In every neighborhood we visited, it was obvious that there were many families—Syrian and Jordanian—in need of help.  No sooner had we handed a package of diapers to one Syrian mother than there appeared two others asking for similar handouts.  The church volunteers were incredibly patient.  Every time one of the Syrians was upset over not receiving one item or another, the lead volunteer calmly explained that there were many families that needed help, and if a representative of the family would register at the church, volunteers would follow up to help them as best they could.

Despite the difficulties, there were also beautiful moments.  When we visited the families on Tuesday, we had brought small gifts of colored pencils, crayons and paper for all of the little kids.  At the second home we visited, the children came out of the house holding the crayons in their hands.  I asked the oldest girl, 9, if she had drawn anything since yesterday.  She said yes, taking my hand and leading me into their home.  Along the wall were about 8 pictures they had drawn.  They were so beautiful and you could see that they were so proud.  These poor little kids have gone through so much trauma.  They aren’t in school and don’t have opportunities to explore their creativity or escape their daily lives.  It felt so good to have been able to bring that to them.  We brought in a few more gifts (funded by your donations): construction paper, extra crayons, coloring books, and Arabic children’s books.  The eldest girl promised us that she would read them to her brothers and sisters.

It’s hard to know how long people will be in this situation.  The war gets worse each day and people are left with literally nothing; nothing in Syria and nothing in Jordan, either.  Several of the refugees told us that their homes were reduced to rubble in the fighting.  When the war ends, it will take time for people to be able to go home again.  The country is broken, infrastructure destroyed; people will be afraid of what and who they return to.  But they yearn to be back.  Leaving each family’s home, we told each other ‘see you next time in Syria, Inshaa Allah (God Willing)’.

We made a huge impact with your support.  In less than 30 days, we were able to raise $9,770 from 123 donors.  We spent every dollar you donated directly on clothing, formula for babies (600 1 lb. tins), diapers and sanitary napkins (approximately 190 packages of 48 child diapers, 230 packages of sanitary napkins, and 120 packages of adult diapers for the elderly and the injured), and we funded a Mercy Corps project to provide toys and art supplies to children as part of the starter kits described above.  The pictures attached show the items we bought but they can’t show how appreciative the families we met were to receive these basic necessities.

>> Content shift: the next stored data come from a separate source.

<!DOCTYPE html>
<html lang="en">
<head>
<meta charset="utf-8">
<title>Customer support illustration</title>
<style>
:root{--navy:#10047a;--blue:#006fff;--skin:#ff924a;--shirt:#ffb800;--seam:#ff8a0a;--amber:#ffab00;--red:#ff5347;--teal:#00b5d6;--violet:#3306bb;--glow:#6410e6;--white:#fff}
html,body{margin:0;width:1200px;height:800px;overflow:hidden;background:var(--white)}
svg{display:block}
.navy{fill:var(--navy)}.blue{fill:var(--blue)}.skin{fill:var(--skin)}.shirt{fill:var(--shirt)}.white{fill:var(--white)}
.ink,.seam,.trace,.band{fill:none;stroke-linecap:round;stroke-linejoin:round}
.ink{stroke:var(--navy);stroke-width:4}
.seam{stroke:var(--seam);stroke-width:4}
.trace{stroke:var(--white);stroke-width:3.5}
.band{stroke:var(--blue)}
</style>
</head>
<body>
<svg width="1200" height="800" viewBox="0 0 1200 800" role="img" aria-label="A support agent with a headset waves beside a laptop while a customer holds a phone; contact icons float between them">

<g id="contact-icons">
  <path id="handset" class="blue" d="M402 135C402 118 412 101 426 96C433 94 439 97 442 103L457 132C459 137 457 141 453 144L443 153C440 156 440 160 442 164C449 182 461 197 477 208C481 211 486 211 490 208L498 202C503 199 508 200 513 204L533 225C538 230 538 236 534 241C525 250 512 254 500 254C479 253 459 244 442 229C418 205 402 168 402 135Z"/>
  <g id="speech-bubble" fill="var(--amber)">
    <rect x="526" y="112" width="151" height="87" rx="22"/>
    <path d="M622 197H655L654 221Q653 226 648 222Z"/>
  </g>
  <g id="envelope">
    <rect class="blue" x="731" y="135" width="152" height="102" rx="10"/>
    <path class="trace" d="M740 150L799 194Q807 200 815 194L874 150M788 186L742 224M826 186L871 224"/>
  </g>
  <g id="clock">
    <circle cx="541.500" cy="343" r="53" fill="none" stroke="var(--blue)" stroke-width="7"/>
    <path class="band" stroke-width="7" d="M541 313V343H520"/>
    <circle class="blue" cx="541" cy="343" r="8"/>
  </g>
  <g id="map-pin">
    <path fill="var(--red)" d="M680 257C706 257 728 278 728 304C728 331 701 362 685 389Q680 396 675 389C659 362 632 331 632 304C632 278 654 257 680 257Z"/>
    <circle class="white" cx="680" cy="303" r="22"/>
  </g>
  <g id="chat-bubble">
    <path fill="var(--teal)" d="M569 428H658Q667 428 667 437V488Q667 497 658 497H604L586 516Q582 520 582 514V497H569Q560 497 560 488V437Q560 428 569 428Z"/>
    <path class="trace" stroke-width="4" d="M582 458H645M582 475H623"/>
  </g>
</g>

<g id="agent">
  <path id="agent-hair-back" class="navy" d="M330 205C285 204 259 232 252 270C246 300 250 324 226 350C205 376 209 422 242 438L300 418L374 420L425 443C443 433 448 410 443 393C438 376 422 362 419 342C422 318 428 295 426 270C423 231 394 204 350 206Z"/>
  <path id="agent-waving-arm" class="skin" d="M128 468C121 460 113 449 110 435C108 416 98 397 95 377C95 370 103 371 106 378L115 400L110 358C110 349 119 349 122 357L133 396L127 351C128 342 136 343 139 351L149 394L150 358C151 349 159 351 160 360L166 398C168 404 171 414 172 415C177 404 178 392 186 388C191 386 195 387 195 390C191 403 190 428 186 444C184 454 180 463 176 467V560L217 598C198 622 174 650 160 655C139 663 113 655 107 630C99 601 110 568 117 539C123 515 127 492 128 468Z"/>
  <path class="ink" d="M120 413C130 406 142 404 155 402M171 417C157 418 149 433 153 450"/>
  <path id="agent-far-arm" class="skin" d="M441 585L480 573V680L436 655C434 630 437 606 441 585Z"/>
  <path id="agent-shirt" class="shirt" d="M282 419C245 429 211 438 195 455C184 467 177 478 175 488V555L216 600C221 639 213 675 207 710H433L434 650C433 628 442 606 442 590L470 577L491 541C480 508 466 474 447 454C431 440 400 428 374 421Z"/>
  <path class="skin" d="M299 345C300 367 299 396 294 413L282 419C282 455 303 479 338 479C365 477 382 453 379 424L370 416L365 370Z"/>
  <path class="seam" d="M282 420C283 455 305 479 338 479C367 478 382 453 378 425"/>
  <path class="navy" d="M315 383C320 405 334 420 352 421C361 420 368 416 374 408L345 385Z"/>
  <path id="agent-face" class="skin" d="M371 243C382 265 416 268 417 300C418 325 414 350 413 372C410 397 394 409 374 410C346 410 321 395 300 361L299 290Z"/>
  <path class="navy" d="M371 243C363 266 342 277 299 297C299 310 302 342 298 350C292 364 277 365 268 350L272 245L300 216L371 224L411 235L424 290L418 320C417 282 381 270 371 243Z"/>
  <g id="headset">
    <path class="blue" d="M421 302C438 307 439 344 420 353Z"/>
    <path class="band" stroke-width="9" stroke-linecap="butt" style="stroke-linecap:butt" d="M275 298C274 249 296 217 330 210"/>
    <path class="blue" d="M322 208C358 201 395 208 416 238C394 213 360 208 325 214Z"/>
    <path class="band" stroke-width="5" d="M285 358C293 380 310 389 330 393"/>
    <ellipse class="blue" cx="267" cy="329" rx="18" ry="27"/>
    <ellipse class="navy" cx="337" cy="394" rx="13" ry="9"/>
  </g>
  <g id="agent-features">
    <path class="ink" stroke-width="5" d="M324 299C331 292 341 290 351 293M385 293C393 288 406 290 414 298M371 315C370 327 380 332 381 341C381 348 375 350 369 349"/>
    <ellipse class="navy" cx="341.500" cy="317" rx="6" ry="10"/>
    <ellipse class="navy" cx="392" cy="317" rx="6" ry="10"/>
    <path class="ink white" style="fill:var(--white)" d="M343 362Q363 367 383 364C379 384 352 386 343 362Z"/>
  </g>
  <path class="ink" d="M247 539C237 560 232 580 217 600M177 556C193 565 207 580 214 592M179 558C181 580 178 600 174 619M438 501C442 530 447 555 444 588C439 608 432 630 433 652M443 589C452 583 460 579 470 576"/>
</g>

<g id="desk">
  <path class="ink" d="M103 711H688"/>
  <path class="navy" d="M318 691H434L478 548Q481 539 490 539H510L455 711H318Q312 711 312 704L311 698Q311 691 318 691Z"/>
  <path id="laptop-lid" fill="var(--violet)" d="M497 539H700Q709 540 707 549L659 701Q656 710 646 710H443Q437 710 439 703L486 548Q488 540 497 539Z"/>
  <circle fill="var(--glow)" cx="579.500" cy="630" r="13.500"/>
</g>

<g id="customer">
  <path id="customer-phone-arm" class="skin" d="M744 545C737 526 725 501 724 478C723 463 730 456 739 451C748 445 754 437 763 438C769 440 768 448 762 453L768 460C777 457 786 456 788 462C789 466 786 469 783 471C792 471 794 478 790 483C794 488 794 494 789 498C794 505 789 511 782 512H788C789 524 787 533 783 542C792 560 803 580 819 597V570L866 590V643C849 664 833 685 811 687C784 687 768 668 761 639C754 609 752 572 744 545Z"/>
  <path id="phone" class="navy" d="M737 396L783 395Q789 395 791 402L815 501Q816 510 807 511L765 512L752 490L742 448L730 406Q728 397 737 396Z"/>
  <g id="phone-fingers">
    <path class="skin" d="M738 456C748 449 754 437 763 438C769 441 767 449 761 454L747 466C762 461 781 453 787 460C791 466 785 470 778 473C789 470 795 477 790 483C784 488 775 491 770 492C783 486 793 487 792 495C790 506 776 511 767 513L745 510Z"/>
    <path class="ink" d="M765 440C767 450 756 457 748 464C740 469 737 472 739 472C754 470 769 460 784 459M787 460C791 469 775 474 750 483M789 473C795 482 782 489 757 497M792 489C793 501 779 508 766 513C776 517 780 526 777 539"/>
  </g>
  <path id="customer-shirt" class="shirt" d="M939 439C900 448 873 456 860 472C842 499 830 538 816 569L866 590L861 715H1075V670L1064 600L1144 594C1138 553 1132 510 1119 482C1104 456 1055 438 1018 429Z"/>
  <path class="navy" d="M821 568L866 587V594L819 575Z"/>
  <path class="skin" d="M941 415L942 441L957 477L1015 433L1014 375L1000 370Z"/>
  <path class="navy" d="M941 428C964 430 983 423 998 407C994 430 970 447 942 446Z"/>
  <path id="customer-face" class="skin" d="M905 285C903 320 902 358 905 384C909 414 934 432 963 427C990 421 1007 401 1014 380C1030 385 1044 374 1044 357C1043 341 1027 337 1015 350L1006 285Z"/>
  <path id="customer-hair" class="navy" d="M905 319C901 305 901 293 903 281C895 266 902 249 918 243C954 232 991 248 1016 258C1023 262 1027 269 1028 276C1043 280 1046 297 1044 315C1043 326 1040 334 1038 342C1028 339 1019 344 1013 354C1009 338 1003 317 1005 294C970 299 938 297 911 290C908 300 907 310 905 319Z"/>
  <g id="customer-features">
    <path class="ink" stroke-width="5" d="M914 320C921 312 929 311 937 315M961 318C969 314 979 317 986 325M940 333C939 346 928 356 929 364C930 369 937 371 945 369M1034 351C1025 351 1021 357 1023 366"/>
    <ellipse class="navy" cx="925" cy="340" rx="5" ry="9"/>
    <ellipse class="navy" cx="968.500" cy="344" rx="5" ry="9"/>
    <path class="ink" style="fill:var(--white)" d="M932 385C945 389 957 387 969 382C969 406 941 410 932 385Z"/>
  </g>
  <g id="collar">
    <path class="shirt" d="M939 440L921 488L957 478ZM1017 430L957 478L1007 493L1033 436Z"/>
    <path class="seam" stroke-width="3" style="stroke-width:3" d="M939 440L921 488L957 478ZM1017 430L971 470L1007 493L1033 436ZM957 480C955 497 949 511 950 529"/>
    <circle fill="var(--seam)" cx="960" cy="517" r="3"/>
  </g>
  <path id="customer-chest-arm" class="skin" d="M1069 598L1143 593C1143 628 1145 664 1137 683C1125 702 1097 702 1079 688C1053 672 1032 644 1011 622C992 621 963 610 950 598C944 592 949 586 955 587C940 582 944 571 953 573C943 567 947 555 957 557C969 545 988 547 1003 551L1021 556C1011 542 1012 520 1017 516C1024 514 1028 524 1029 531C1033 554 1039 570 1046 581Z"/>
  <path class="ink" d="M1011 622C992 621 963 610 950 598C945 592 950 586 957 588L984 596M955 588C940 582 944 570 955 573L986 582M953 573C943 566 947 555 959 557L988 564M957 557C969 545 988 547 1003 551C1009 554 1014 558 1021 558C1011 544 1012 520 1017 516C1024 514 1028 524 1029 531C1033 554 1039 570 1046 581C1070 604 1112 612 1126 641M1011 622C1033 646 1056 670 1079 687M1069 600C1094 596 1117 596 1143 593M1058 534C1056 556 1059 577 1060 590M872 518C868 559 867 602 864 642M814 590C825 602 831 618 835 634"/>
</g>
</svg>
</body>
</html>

We are both committed to carrying on our efforts. Several of you have reached out to us about continuing to support Syrian refugees.  We will continue to accept donations on our gofundme site ( and work with Catherine (our contact at Mercy Corps) to invest donations where they are most needed.  She has agreed to provide us with receipts and photographs of items that are purchased with our donations.  If there is something specific that has touched you or you feel that you want to be more involved in, let us know.  Opportunities we discussed with Catherine include sponsoring specific families, donating to Pastor Nour’s church and his local efforts, and continuing to purchase in-kind donations like those we bought this past week.  We encourage you to pass along our emails and the link above with anybody you think might want to help.  This has been an incredible experience for both of us.  Thank you again for being a part of it.